Fifty-five per cent of the deaths were attributed to anti-government forces and the remaining six per cent could not be attributed to any party, but included incidents such as people killed in crossfire, it said.
Thirty-eight aid workers were also killed in 2008, double the number of the previous year.
Death toll disputed
The overwhelming majority of deaths, 85 per cent, were caused by bombings, including those carried out by suicide bombers.
Nearly two-thirds of the 828 civilians allegedly killed by pro-government forces, died in air strikes targeting insurgents, the report said.
"Night-time raids, which sometimes result in death and injury to civilians, are of continuing concern and are widely resented in many communities," it said.
But the foreign forces in Afghanistan rejected the report's death toll.
A spokesman for Nato's International Security Assistance Force (Isaf) said only 237 civilians were killed by Isaf and the US-led force last year.
The large difference in the numbers was probably because of different methodologies used to collect data, Major Martin O'Donnell, the Isaf spokesman, was reported by the AFP news agency as saying.
Amid the escalating violence in Afghanistan, a Taliban commander and several of his associates were killed in an air raid on their compound in Herat province by US led forces on Tuesday.
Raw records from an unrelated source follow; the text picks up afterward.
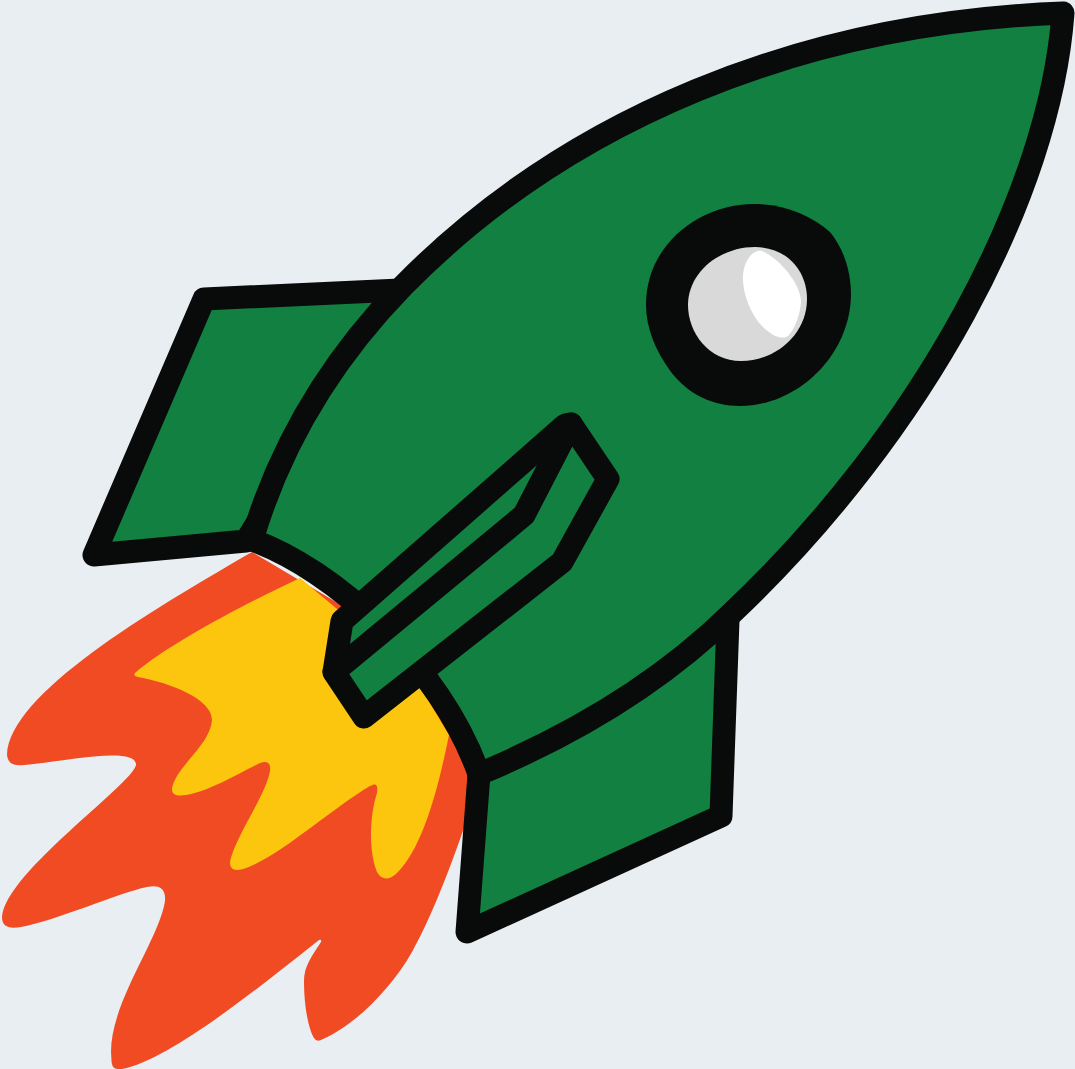
<!DOCTYPE html>
<html lang="en">
<head>
<meta charset="utf-8">
<title>Rocket</title>
<style>
:root {
  --sky: #e8eef2;
  --ink: #080b0a;
  --hull: #128040;
  --flame-outer: #f14b24;
  --flame-inner: #fcc60e;
  --glass: #d9d9d9;
  --shine: #ffffff;
}
html, body { margin: 0; overflow: hidden; background: var(--sky); }
svg { display: block; width: 1075px; height: 1069px; }
.flame-outer { fill: var(--flame-outer); }
.flame-inner { fill: var(--flame-inner); }
.panel { fill: var(--hull); stroke: var(--ink); stroke-width: 23; stroke-linejoin: round; stroke-linecap: round; }
.crease { fill: none; }
.frame { fill: var(--ink); }
.glass { fill: var(--glass); }
.shine { fill: var(--shine); }
</style>
</head>
<body>
<svg viewBox="0 0 1075 1069" role="img" aria-label="Green rocket flying up to the right with an orange and yellow flame">
  <g id="flame">
    <path class="flame-outer" d="M252 552C150 611 9 694 7 755C8 764 14 766 24 765C60 762 137 745 136 765C132 785 6 872 2 917C2 927 9 929 21 927C58 920 118 893 147 887C160 884 166 889 165 901C159 940 111 1001 111 1052C112 1064 110 1070 122 1069C170 1060 262 985 319 940Q322 939 321 942C311 957 304 967 304 981C304 1008 309 1030 314 1038Q317 1043 323 1039C355 1025 391 989 412 952C432 916 451 866 466 822L480 770L400 640Z"/>
    <path class="flame-inner" d="M300 578C247 603 171 642 135 673Q133 676 138 677C171 683 212 699 212 720C210 746 175 767 172 789C172 796 179 796 186 795C210 791 239 773 260 763C268 760 271 764 270 771C266 795 235 837 230 862C230 870 235 871 243 869C278 858 331 809 370 786C377 782 378 786 377 793C369 817 369 853 377 872C382 881 390 880 397 873C423 848 439 785 449 735L410 670Z"/>
  </g>
  <g id="side-fins">
    <path class="panel" d="M400 290L204 299L94 555L246 541Z"/>
    <path class="panel" d="M728 620L721 816L467 932L479 774Z"/>
  </g>
  <path id="hull" class="panel" d="M1063 13C800 23 567 119 403 286C331 360 280 445 252 540C335 570 440 665 479 774C580 732 664 680 733 612C923 432 1050 195 1063 13Z"/>
  <g id="center-fin">
    <path class="panel" d="M571 424Q566 424 563 427L342 621L334 672L364 717L562 562L608 479Z"/>
    <path class="panel crease" d="M571 424L524 515L334 672"/>
  </g>
  <g id="porthole">
    <path class="frame" d="M754 204C783 204 811 215 830 232C844 249 851 272 851 295C850 356 797 406 740 406C712 406 688 394 671 372C655 350 646 328 646 304C646 247 697 204 754 204Z"/>
    <path class="glass" d="M755 247C787 247 807 271 807 299C807 334 776 361 741 361C709 361 688 333 688 305C688 272 720 247 755 247Z"/>
    <path class="shine" d="M762 251C779 258 801 284 801 302C800 315 795 328 789 335C783 341 772 336 763 327C750 314 742 292 743 275C744 262 752 249 762 251Z"/>
  </g>
</svg>
</body>
</html>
|Foreign forces in Afghanistan have rejected the report's death toll [AFP]
Local officials told Al Jazeera that civilians, including an eight year-old child, had been killed in the raid.
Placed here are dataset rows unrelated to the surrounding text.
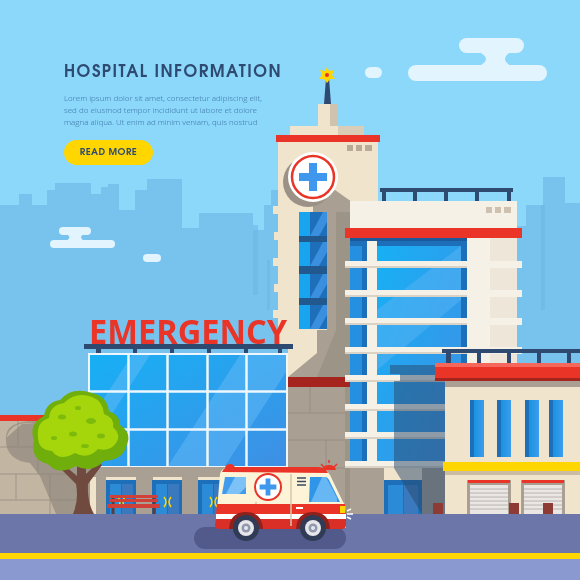
<!DOCTYPE html>
<html lang="en">
<head>
<meta charset="utf-8">
<title>Hospital information</title>
<style>
:root{--sky:#8bd8fb;--skyline:#78c3ee;--cloud:#e2f5fe;--navy:#2f4a70;--red:#e93427;--darkred:#a5241d;--yellow:#ffd600;--cream:#f1e4cc;--pale:#f6f1e7;--shade:#a99f92;--glass:#1fa4ec;--deep:#1c6fb8;--road:#6c76a8;--lane:#8a99cf}
*{box-sizing:border-box;margin:0;padding:0}
html,body{width:580px;height:580px;overflow:hidden}
.banner{position:relative;width:580px;height:580px;background:var(--sky);overflow:hidden}
.scene{position:absolute;inset:0;display:block}
.intro{position:absolute;left:64px;top:62px;display:flex;flex-direction:column;align-items:flex-start;white-space:nowrap}
h1{font:700 16.5px/22px "TeX Gyre Adventor",Inter,sans-serif;letter-spacing:1.4px;color:var(--navy);width:224px}
.lead{margin-top:8px;font:300 8px/11.8px "Open Sans",sans-serif;color:#35699c}
.more{display:flex;align-items:center;justify-content:center;margin-top:13px;width:89px;height:25px;border-radius:13px;background:var(--yellow);color:var(--navy);font:700 9.5px/1 "TeX Gyre Adventor",Inter,sans-serif;letter-spacing:.4px;text-decoration:none}
.sign{font:700 34px "Open Sans",sans-serif;fill:var(--red)}
.skyline{fill:var(--skyline)}.cloud{fill:var(--cloud)}.navy{fill:var(--navy)}.red{fill:var(--red)}.darkred{fill:var(--darkred)}.yellow{fill:var(--yellow)}.cream{fill:var(--cream)}.pale{fill:var(--pale)}.shade{fill:var(--shade)}.glass{fill:var(--glass)}.deep{fill:var(--deep)}.road{fill:var(--road)}.lane{fill:var(--lane)}.cross{fill:#3f97ee}
</style>
</head>
<body>
<main class="banner">
<svg class="scene" width="580" height="580" viewBox="0 0 580 580" role="img" aria-label="Hospital buildings on a city street with an ambulance parked in front">
<defs>
<linearGradient id="pane" x1="0" y1="0" x2="1" y2="1"><stop offset="0" stop-color="#17b0f5"/><stop offset="1" stop-color="#3f8fe4"/></linearGradient>
<linearGradient id="tall-pane" x1="0" y1="0" x2="1" y2="0"><stop offset="0" stop-color="#1a93e0"/><stop offset="1" stop-color="#3d9cec"/></linearGradient>
<path id="cross" d="M-4-14H4V-4H14V4H4V14H-4V4H-14V-4H-4Z"/>
<g id="slab"><rect class="pale" x="345" width="128" height="7"/><rect x="345" y="5" width="122" height="2" fill="#d9d2c5"/></g>
<g id="tower-window"><rect class="deep" width="28" height="24"/><rect width="11" height="24" fill="#18a4ee"/><path d="M11 24 24 0h4v10L20 24Z" fill="#3b8fdf"/></g>
<g id="narrow-window"><rect class="deep" width="14" height="57"/><rect x="4" width="10" height="57" fill="url(#tall-pane)"/></g>
<g id="door"><rect class="deep" width="30" height="34"/><rect x="4" y="4" width="11" height="30" fill="#2b8bd6"/><rect x="16" y="4" width="11" height="30" fill="#3a79bd"/><path d="M12 17q4 5 0 10M19 17q-4 5 0 10" stroke="#ffd600" stroke-width="1.5" fill="none"/></g>
<g id="garage"><path class="shade" d="M-3 0H41V34H-3Z"/><path d="M0 5H38V34H0Z" fill="#e9e6e3"/><path d="M0 9H38M0 13H38M0 17H38M0 21H38M0 25H38M0 29H38" stroke="#bab4af"/><path class="red" d="M-2 0H40V3H-2Z"/></g>
<g id="wheel"><circle r="13" fill="#303b55"/><circle r="8" fill="#e7e7eb"/><circle r="4.5" fill="#8f98ad"/><circle r="2" fill="#e7e7eb"/></g>
</defs>

<g id="city-skyline" class="skyline">
<path d="M0 205H6V201 205H19V194H32V205H47V190H55V183H91V194H101V187H108V184H119V210H135V190H147V179H182V228H199V213H253V230H264V205H271V190H290V514H0Z"/>
<path d="M510 226H526V205H543V177H565V203H580V514H510Z"/>
<path d="M253 225H258V295H253ZM267 260H270V310H267ZM541 205H545V310H541Z" fill="#6cb8e6" opacity=".6"/>
</g>

<g id="clouds" class="cloud">
<rect x="459" y="38" width="65" height="15" rx="7.5"/><path d="M479 52H511Q499 59 511 66H479Q493 59 479 52Z"/><rect x="408" y="65" width="139" height="16" rx="8"/>
<rect x="365" y="67" width="17" height="11" rx="5.5"/>
<rect x="59" y="227" width="32" height="8" rx="4"/><path d="M66 234H84Q78 237 84 241H66Q73 237 66 234Z"/><rect x="50" y="240" width="65" height="8" rx="4"/><rect x="143" y="254" width="18" height="8" rx="4"/>
</g>

<g id="side-wall">
<rect y="420" width="92" height="94" fill="#c2b5a1"/>
<path d="M0 447H92M0 474H92M0 500H92M18 421V447M38 447V474M16 474V500M50 474V514" stroke="#aa9f90" stroke-width="1.5"/>
<path d="M6 440Q10 420 34 424L60 440V514H92V421H38Q4 420 6 440ZM6 438Q5 460 30 463L40 476 56 514H92V424H22Z" fill="#8e867d" opacity=".65"/>
<rect class="red" y="415" width="92" height="6"/>
</g>

<g id="tower">
<path class="cream" d="M278 141H378V202H352V514H288V345H278V318H273V310H278V292H274V284H278V266H273V258H278V240H274V232H278V214H273V206H278Z"/>
<path class="shade" d="M327 202H352V514H288V377L317 353V330H327Z"/>
<path d="M352 202V514H345V377H317L336 330V202Z" fill="#978e83" opacity=".6"/>
<path class="shade" d="M313 202 335 190 352 202V212H313Z"/>
<rect class="cream" x="290" y="126" width="74" height="10"/><path d="M338 126H364V136H338Z" fill="#dacdb8"/>
<rect class="cream" x="318" y="104" width="19" height="22"/><rect x="330" y="104" width="7" height="22" fill="#cfc3b0"/>
<path class="navy" d="M326 78H329L331 104H324Z"/>
<path class="yellow" d="M327 67 329 71 334 70 332 75 335 79 330 79 327 83 324 79 319 79 322 75 320 70 325 71Z"/><circle class="red" cx="327" cy="75" r="2"/>
<rect class="red" x="276" y="135" width="104" height="7"/>
<path d="M347 145H353V151H347ZM356 145H362V151H356ZM365 145H372V151H365Z" fill="#b9aa97"/>
<g id="tower-windows"><use href="#tower-window" x="299" y="212"/><use href="#tower-window" x="299" y="242"/><use href="#tower-window" x="299" y="274"/><use href="#tower-window" x="299" y="305"/></g>
<path d="M299 236H327V242H299ZM299 266H327V274H299ZM299 298H327V305H299Z" fill="#21598f"/>
<circle cx="308" cy="182" r="25" fill="#9b9186"/><circle cx="313" cy="177" r="25" fill="#fff"/><circle cx="313" cy="177" r="21" fill="none" stroke="#e93427" stroke-width="2.5"/><use class="cross" href="#cross" x="313" y="177"/>
<path class="darkred" d="M288 377H352V387H288Z"/>
<path d="M288 413H345M288 440H345M288 468H345M310 387V413M326 440V468M304 468V514" stroke="#988e83"/>
</g>

<g id="main-block">
<g class="navy"><rect x="380" y="188" width="133" height="4"/><path d="M382 188H386V202H382ZM413 188H417V202H413ZM444 188H448V202H444ZM475 188H479V202H475ZM507 188H511V202H507Z"/></g>
<rect class="pale" x="350" y="201" width="167" height="28"/>
<path d="M486 207H492V213H486ZM495 207H501V213H495ZM504 207H511V213H504Z" fill="#cfc1b0"/>
<rect class="deep" x="350" y="238" width="117" height="276"/>
<rect x="377" y="246" width="84" height="222" fill="url(#pane)"/>
<path d="M377 310 461 246V300L377 370Z" fill="#55b2f4" opacity=".55"/>
<rect x="350" y="246" width="12" height="222" fill="#2590df"/>
<path class="pale" d="M467 238H517V514H467Z"/>
<path d="M490 238H517V514H490Z" fill="#eee6d9"/>
<path class="pale" d="M490 261H522V268H490ZM490 290H522V297H490ZM490 318H522V325H490ZM490 347H522V354H490Z"/>
<path class="pale" d="M367 238H377V514H367Z"/>
<use href="#slab" y="261"/><use href="#slab" y="290"/><use href="#slab" y="318"/><use href="#slab" y="347"/><use href="#slab" y="375"/><use href="#slab" y="404"/><use href="#slab" y="432"/><use href="#slab" y="461"/>
<rect class="red" x="345" y="228" width="177" height="10"/><path d="M350 238H467V241H350Z" fill="#1b5a9a"/>
<path class="cream" d="M350 468H467V514H350Z"/><path class="shade" d="M350 468H384V514H350ZM422 468H445V514H422Z"/>
<rect class="deep" x="384" y="480" width="38" height="34"/><rect x="388" y="485" width="15" height="29" fill="#2b8bd6"/><rect x="404" y="485" width="14" height="29" fill="#3a79bd"/>
<path d="M390 365H436V381H446V514H422L394 468V381H400V374H390Z" fill="#28496c" opacity=".5"/>
</g>

<g id="annex">
<g class="navy"><rect x="442" y="349" width="138" height="4"/><path d="M446 349H451V364H446ZM477 349H481V364H477ZM507 349H511V364H507ZM537 349H541V364H537ZM567 349H571V364H567Z"/></g>
<rect class="cream" x="445" y="381" width="135" height="133"/>
<rect class="shade" x="445" y="381" width="135" height="6"/>
<rect class="red" x="435" y="363" width="145" height="18"/><rect x="435" y="363" width="145" height="4" fill="#f4675a"/><rect class="darkred" x="435" y="378" width="145" height="3"/>
<use href="#narrow-window" x="470" y="400"/><use href="#narrow-window" x="497" y="400"/><use href="#narrow-window" x="525" y="400"/><use href="#narrow-window" x="549" y="400"/>
<rect class="yellow" x="443" y="462" width="137" height="9"/><rect x="445" y="471" width="135" height="4" fill="#cbbca5"/>
<use href="#garage" x="470" y="480"/><use href="#garage" x="524" y="480"/>
<g fill="#8e3a35"><rect x="433" y="503" width="10" height="11"/><rect x="509" y="503" width="10" height="11"/><rect x="543" y="503" width="10" height="11"/></g>
</g>

<g id="emergency-wing">
<text class="sign" x="89" y="344" textLength="198" lengthAdjust="spacingAndGlyphs">EMERGENCY</text>
<path class="navy" d="M84 344H293V349H84ZM96 349H101V354H96ZM133 349H137V354H133ZM170 349H174V354H170ZM207 349H211V354H207ZM244 349H248V354H244ZM278 349H282V354H278Z"/>
<rect x="88" y="353" width="200" height="114" fill="#edf7fd"/>
<rect x="90" y="355" width="196" height="111" fill="url(#pane)"/>
<path d="M168 466 240 355H286V372L225 466ZM90 420 132 355H150L90 448Z" fill="#6bbcf6" opacity=".45"/>
<path d="M128.5 355V466M167.5 355V466M207.5 355V466M246.5 355V466M90 391.5H286M90 429.5H286" stroke="#edf7fd" stroke-width="2.5"/>
<rect class="cream" x="90" y="467" width="197" height="47"/><rect class="shade" x="90" y="467" width="197" height="10"/>
<path class="shade" d="M96 467H106V514H96ZM136 467H153V514H136ZM182 467H198V514H182ZM228 467H245V514H228ZM274 467H288V514H274Z"/>
<use href="#door" x="106" y="480"/><use href="#door" x="152" y="480"/><use href="#door" x="198" y="480"/><use href="#door" x="244" y="480"/>
</g>

<g id="street">
<rect class="road" y="514" width="580" height="39"/><rect class="lane" y="553" width="580" height="27"/><rect class="yellow" y="553" width="580" height="6"/>
</g>

<g id="tree">
<path d="M73 514Q79 500 76 484L60 468 64 465 77 476V455H86V474L98 462 102 465 88 484Q87 502 94 514Z" fill="#70493f"/>
<path d="M34 440Q28 424 44 416Q46 402 60 400Q72 386 92 393Q107 396 109 411Q121 416 119 424Q132 433 127 444Q124 460 104 461Q91 474 76 466Q58 476 48 464Q30 460 34 440Z" fill="#6fae0b"/>
<path d="M38 437Q36 422 49 418Q50 405 64 403Q76 391 92 397Q103 401 104 414Q115 418 113 427Q122 435 116 443Q110 452 98 449Q88 460 75 453Q60 462 52 451Q38 450 38 437Z" fill="#a4d60b"/>
<g fill="#7dba0c"><ellipse cx="62" cy="417" rx="4" ry="2.5"/><ellipse cx="78" cy="408" rx="3" ry="2"/><ellipse cx="91" cy="421" rx="5" ry="3"/><ellipse cx="73" cy="434" rx="4" ry="2.5"/><ellipse cx="54" cy="438" rx="3" ry="2"/><ellipse cx="101" cy="436" rx="4" ry="2.5"/><ellipse cx="85" cy="446" rx="4" ry="2"/></g>
</g>

<g id="bench"><path d="M113 495V514M154 495V514" stroke="#5b3c3c" stroke-width="3"/><path d="M109 495H158V498H109ZM109 499H158V502H109ZM107 504H160V508H107Z" fill="#cf4038"/></g>

<g id="ambulance">
<rect x="194" y="527" width="152" height="22" rx="11" fill="#525a8b"/>
<path d="M220 474Q221 468 228 468H318Q326 468 330 475L343 502Q346 505 346 511V528H220Q216 528 216 522Z" fill="#fdf4d7"/>
<path class="red" d="M222 472Q224 467 230 467H318Q325 467 328 473Z"/>
<path class="red" d="M217 504H345L346 514H216Z"/><path d="M216 514H346V519H216Z" fill="#fff"/><path d="M216 519H346V525Q346 529 342 529H219Q215 529 215 525Z" fill="#d92f27"/>
<path d="M291 474V526M256 502V504" stroke="#d5c6a8" stroke-width="1.5"/>
<path d="M225 477H246V494H222Z" fill="#3f9cec"/><path d="M235 477H246V487L239 494H226Z" fill="#7cc2f6"/>
<path d="M310 477H325Q328 477 330 482L340 502H309Z" fill="#2f95e8"/><path d="M322 477H326L337 498V502H311Z" fill="#67b7f4"/>
<circle cx="268" cy="487" r="13" fill="#fff" stroke="#e93427" stroke-width="2"/><use class="cross" href="#cross" transform="translate(268 487) scale(.6)"/>
<path d="M297 478H306M297 481.500H306M297 485H306" stroke="#3a4866" stroke-width="1.5"/><path d="M296 508H303" stroke="#fff" stroke-width="2"/>
<path class="red" d="M322 470Q323 465 329 465T336 470ZM225 468Q226 464 230 464T235 468Z"/><path d="M321 464 324 467M329 460V463M337 464 334 467" stroke="#e93427" stroke-width="1.5"/>
<path class="yellow" d="M340 506H345V513H340Z"/><path d="M347 511 351 509M347 514H353M347 517 351 519" stroke="#fff" stroke-width="1.5"/>
<path d="M229 529Q230 512 246 512T263 529ZM296 529Q297 512 313 512T330 529Z" fill="#8f211d"/>
<use href="#wheel" x="246" y="528"/><use href="#wheel" x="313" y="528"/>
</g>
</svg>
<section class="intro">
<h1>HOSPITAL INFORMATION</h1>
<p class="lead">Lorem ipsum dolor sit amet, consectetur adipiscing elit,<br>sed do eiusmod tempor incididunt ut labore et dolore<br>magna aliqua. Ut enim ad minim veniam, quis nostrud</p>
<a class="more" href="#">READ MORE</a>
</section>
</main>
</body>
</html>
The US military said it could not confirm the civilian casualties, but referred to the air raid as a "precision strike" on a Taliban target.
A British soldier was also killed on Tuesday after coming under fire in the province of Helmand, bringing to 35 the number of international soldiers killed in Afghanistan this year.
Isaf announced separately that its soldiers and Afghan police had captured two fighters in connection with a car bomb that killed two US soldiers in the eastern province of Khost a week ago.